We hit another little snafu as we exited border control. It seems you cannot drive in Belize without purchasing their insurance policy, even if it’s after 9 pm and there is nothing open. We had to drive around town looking for someone to sell us insurance before we could head to our destination. I met a guy in line at the liquor store who knew this guy who sells the insurance. I know it sounds odd – that I was in line at a liquor store. It’s uncharacteristic of me, I know, but that’s what was open, and I needed to ask for help. I still can’t believe we did this, but when the guy I met in line at the liquor store told me he knew a guy who sold insurance, I thanked him so much, got back in the van, and we followed him down the dark streets of Belize to a stranger’s house. The stranger wasn’t home but there was this other guy who said could meet us back at the liquor store, so we were able to buy the insurance. I filled out the forms, paid the guy about $20, and we were on our way again. I recommend learning the words to the Fruits of the Spirit song before your busito adventure. Love, joy, peace, patience, kindness, goodness, faithfulness, gentleness, and self-control are all needed in abundance, my friends.
We arrived in Camalote around 11:00 pm. Our phones no longer worked once we crossed into Belize, and there was no where to find WIFI, so we couldn’t call for directions when we couldn’t find our way. No worries though, we pulled into the only place we saw that was open to ask for directions, and they unstacked the chairs and invited us to sit a spell while they called the camp director. I kept looking at Ellie and thinking, “Oh my, her parents entrusted her to us and within just a few months we’re hanging out in front of the One Barrel Bar.” The owners were the sweetest and in no time the director of Camalote Camp was there to show us the way. Even though it was almost midnight when we rolled into camp, the staff met us and fed us and made us feel welcome. The beds were made, the AC was hopping, and I fell asleep in utter amazement of what the Lord had for us there. The body of Christ is the only way to describe our experience. We met so many Jesus loving people and experienced God’s lovingkindness is so many unexpected ways during the three short days we spent in Belize.

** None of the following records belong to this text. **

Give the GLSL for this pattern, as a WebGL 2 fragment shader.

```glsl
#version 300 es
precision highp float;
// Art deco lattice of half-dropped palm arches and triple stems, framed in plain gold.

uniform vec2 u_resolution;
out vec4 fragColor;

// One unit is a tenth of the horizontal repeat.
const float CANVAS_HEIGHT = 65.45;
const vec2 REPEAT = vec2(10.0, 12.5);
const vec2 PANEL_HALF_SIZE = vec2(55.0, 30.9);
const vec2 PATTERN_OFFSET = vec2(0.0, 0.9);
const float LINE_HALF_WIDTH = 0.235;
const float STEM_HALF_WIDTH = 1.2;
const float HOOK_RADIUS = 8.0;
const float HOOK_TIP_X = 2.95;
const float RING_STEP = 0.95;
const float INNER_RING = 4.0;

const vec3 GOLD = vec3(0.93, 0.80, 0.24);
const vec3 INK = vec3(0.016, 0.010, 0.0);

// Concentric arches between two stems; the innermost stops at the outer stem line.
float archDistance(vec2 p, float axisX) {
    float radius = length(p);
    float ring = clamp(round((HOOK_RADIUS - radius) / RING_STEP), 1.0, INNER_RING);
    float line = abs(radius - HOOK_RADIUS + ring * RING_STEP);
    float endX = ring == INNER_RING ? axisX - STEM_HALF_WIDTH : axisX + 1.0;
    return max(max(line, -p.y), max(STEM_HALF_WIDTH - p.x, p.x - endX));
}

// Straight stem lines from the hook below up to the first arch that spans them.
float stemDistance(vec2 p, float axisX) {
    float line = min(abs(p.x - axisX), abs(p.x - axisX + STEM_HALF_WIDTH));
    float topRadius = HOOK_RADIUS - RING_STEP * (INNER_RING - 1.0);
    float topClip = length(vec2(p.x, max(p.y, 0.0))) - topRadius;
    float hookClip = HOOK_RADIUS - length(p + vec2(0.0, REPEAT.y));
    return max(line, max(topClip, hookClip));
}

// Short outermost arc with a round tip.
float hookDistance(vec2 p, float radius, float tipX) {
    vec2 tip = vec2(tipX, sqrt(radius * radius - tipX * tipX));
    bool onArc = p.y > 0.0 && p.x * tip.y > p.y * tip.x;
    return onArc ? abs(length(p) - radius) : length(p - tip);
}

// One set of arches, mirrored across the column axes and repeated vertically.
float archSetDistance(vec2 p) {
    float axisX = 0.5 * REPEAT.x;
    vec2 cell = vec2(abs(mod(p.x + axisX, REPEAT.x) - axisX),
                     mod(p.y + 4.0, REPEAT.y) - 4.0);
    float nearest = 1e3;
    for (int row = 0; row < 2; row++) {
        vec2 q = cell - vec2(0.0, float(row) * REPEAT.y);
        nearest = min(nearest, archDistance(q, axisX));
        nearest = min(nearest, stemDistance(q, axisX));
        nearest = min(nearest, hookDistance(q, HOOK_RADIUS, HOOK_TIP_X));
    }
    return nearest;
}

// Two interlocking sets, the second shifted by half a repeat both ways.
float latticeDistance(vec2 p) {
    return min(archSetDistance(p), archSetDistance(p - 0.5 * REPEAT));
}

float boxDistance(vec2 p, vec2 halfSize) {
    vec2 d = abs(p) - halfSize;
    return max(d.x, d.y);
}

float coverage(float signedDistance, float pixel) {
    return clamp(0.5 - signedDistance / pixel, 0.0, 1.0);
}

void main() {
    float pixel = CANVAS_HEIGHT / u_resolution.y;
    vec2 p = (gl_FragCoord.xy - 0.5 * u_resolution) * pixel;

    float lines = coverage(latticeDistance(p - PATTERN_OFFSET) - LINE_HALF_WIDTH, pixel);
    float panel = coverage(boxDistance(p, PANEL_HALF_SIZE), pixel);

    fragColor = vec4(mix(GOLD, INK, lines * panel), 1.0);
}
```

There’s much more to share but this post is already long, so you’ll have to come back for part two. I always hate it when bloggers do that, but now I get you long-winded bloggers and your two parted posts. Sometimes the story is just too good to skip parts to make it fit in one post. Glory be to God for getting us to Camalote Camp.
Thank you for reading along, praying for us and supporting us to be here in Honduras. If you’d like to become a part of our support team and a make a difference for orphaned, abandoned, and vulnerable children in Honduras, check out our "Partner with Team Robinson" page or make a donation to the Robinson Family at www.bethesdafund.org. We could really use the help – right now especially because as much as we loved Belize, we hope not to have to go back there in August.